Living with ADHD
Although for many, it can be a difficult journey towards accessing treatment for adult ADHD, symptoms can be significantly improved if people receive support and are enabled with appropriate coping strategies to help manage and regulate day-to-day experiences and challenges.
This part of the website will feature treatments, coping strategies, and tips for managing ADHD. A lot of this information has been gleaned and gathered by our volunteers from the real-world experience of our generous group members during Peer Support Group Drop-In sessions. In this way, we have gained a valuable resource of information by taking notes during each Peer Support session. This part of the website is always expanding as we gather new information and some of the information on this page will develop into dedicated pages in future, so please check back for more updates.
In moderation, exercise can be effective in managing the symptoms of ADHD. It can be particularly effective at helping reduce anxiety and nervous energy, as well as to give adults with ADHD time to "process" experiences from their day and to "sort out" their thoughts. Exercising naturally releases endorphins and many people we have met from peer support groups finds regular exercise can really help with their ADHD symptoms.
However, those with ADHD must also be aware of the addictive nature of exercising to excess (and related conditions, including anorexia and other mental health issues related to habitual behaviour, circular thinking or obsession, and control).
Diet and ADHD
According to the medical research model there are no conclusive trials that show that diet has a direct effect on ADHD symptoms. However, many members of the support group say that diet can have a big impact on overall well being. Moreover, many people with ADHD may have sensory processing difficulties and this can mean that forgetting to eat and drink and suddenly feeling hungry can be very overwhelming and this can exacerbate ADHD symptoms, including irritability, anxiety, and confusion. There have been anecdotal reports that some support group members have found benefit from a gluten free and dairy free diet, as well as a diet high in fibre, protein, and omega 3 fatty acids and other healthy fats. Coeliac disease, in particular, has been shown in research to have a strong genetic link to neurodiversity and if members of your family are effected by gluten intolerance, then it is well worth speaking to your GP to see if you can get tested.
As mentioned above, hand in hand with obsessive exercise, many neurodiverse adults also report either overeating, bulimia, anorexia, and other eating disorders. If you are concerned that you may have an eating disorder, speak to your GP, or if you are unsure, you can find more information about eating disorders here.
Mindfulness and meditation, can be very challenging for people with ADHD, but it can also be very effective to help with self-regulation for adult ADHD. One of the pioneers of mindfulness-based cognitive therapy is the author John Kabat-Zing, who has produced books that include self-practice meditation CDs. Another very good resource is the book: ‘The Mindfulness Prescription for Adult ADHD: An 8‑Step Program’ by Lidia Zylowska.

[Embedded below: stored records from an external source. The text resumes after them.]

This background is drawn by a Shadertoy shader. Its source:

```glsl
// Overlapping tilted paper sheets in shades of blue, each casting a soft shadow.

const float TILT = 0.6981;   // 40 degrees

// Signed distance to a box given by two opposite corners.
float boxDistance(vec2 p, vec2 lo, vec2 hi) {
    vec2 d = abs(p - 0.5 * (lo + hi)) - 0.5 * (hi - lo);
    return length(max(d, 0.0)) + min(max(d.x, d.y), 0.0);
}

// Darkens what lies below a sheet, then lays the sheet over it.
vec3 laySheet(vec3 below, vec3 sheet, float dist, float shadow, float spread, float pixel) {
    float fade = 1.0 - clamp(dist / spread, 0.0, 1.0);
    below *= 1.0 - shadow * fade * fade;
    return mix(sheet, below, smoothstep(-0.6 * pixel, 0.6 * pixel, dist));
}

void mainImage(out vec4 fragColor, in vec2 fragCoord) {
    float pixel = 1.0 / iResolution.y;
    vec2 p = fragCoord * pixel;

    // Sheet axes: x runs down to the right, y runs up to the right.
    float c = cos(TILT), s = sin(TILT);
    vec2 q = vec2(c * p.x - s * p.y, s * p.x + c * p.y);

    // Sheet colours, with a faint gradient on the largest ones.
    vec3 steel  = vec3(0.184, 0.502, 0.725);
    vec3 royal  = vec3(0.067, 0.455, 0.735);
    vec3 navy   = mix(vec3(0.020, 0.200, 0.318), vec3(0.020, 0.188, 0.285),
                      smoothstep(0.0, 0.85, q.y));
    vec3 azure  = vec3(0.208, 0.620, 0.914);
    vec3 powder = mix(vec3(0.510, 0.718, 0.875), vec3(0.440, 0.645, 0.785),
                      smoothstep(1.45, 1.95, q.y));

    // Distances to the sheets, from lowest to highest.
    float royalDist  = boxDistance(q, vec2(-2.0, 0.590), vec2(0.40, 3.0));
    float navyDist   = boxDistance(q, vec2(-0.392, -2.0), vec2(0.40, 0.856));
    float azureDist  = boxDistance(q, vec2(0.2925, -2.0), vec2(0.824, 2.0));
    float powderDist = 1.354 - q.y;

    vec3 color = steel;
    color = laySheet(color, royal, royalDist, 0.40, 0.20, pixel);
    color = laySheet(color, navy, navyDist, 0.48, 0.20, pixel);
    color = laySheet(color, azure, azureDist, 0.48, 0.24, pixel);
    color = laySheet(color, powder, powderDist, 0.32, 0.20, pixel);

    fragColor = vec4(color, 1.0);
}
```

Tai Chi and Yoga
Peer support group members have shared their experiences and many have reported that therapeutic activities that focus on breathing and body exercises can have a beneficial effect for ADHD. Yoga and pilates are the most commonly practiced full-body exercises designed to improve flexibility, strength, and mental wellbeing and many of our members practice different forms - including those tailored for people with physical disabilities. In addition, there have been some small-scale studies that have indicated that Tai Chi may be effective to help reduce some ADHD symptoms. It has also been reported that the positive effects of Tai Chi can be improved further by practicing Tai Chi with your eyes closed (in a safe space where you will not hurt yourself and/or are practicing Tai Chi with a partner).
Counselling and Cognitive Behavioural Treatment
For information about treatments, see our page that covers ADHD CBT.